Stored data entries:
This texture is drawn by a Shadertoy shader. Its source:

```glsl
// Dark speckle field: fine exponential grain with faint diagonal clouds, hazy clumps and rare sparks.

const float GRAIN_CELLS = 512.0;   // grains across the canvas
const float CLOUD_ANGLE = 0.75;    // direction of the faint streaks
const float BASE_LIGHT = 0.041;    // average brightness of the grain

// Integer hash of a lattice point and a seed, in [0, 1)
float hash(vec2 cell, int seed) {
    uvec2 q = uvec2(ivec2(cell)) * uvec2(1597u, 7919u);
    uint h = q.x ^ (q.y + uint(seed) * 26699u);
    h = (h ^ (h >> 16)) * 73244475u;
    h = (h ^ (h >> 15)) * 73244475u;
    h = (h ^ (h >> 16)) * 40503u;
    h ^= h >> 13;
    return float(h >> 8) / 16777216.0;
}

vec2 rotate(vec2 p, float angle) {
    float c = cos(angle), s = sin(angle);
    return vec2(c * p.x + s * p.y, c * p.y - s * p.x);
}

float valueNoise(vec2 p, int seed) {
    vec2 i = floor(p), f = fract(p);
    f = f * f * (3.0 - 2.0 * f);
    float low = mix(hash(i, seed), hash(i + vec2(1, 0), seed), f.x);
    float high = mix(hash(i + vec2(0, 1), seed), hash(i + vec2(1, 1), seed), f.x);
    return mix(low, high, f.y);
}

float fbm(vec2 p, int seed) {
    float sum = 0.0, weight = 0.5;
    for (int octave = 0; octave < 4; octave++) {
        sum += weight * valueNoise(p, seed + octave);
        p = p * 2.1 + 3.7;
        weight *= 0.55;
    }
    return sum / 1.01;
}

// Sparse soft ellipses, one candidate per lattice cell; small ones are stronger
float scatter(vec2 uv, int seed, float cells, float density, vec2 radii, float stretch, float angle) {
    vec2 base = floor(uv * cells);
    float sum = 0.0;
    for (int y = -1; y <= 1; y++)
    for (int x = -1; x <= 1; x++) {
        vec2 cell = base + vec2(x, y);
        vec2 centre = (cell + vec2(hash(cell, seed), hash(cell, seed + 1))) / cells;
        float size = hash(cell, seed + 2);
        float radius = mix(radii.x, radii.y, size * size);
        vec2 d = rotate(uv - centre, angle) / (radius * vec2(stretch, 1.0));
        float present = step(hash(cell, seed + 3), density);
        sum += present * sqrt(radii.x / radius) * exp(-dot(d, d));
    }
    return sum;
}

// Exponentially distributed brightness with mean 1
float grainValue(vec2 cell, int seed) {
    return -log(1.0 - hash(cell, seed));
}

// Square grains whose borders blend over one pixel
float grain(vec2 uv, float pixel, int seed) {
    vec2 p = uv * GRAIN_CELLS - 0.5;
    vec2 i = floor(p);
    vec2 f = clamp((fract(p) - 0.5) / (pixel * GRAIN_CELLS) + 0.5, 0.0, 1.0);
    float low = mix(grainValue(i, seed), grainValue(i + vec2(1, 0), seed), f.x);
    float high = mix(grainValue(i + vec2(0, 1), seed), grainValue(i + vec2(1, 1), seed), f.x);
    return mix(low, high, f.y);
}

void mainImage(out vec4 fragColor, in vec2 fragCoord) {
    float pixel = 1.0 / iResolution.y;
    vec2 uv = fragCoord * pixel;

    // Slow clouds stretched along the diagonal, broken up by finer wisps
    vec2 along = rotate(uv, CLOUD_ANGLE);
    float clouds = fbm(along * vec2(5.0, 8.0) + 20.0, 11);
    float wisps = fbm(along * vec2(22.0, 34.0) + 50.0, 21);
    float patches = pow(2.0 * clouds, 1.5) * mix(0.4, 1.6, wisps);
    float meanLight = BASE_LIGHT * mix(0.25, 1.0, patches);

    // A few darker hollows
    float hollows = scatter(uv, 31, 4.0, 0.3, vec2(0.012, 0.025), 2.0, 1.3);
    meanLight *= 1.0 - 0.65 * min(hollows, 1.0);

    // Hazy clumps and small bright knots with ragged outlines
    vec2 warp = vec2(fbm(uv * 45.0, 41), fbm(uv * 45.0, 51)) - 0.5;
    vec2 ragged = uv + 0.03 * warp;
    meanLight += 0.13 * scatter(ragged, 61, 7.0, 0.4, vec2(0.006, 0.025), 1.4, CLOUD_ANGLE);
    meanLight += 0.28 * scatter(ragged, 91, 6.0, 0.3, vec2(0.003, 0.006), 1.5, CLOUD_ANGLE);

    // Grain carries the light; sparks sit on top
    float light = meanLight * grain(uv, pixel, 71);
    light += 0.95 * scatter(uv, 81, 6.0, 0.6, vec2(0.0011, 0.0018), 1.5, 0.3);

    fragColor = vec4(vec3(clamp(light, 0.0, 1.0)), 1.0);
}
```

REQUIREMENT>
Whenever the word "ragged" shows up in a line of the entries, list that line.

OUTPUT FOR THIS TASK>
    // Hazy clumps and small bright knots with ragged outlines
    vec2 ragged = uv + 0.03 * warp;
    meanLight += 0.13 * scatter(ragged, 61, 7.0, 0.4, vec2(0.006, 0.025), 1.4, CLOUD_ANGLE);
    meanLight += 0.28 * scatter(ragged, 91, 6.0, 0.3, vec2(0.003, 0.006), 1.5, CLOUD_ANGLE);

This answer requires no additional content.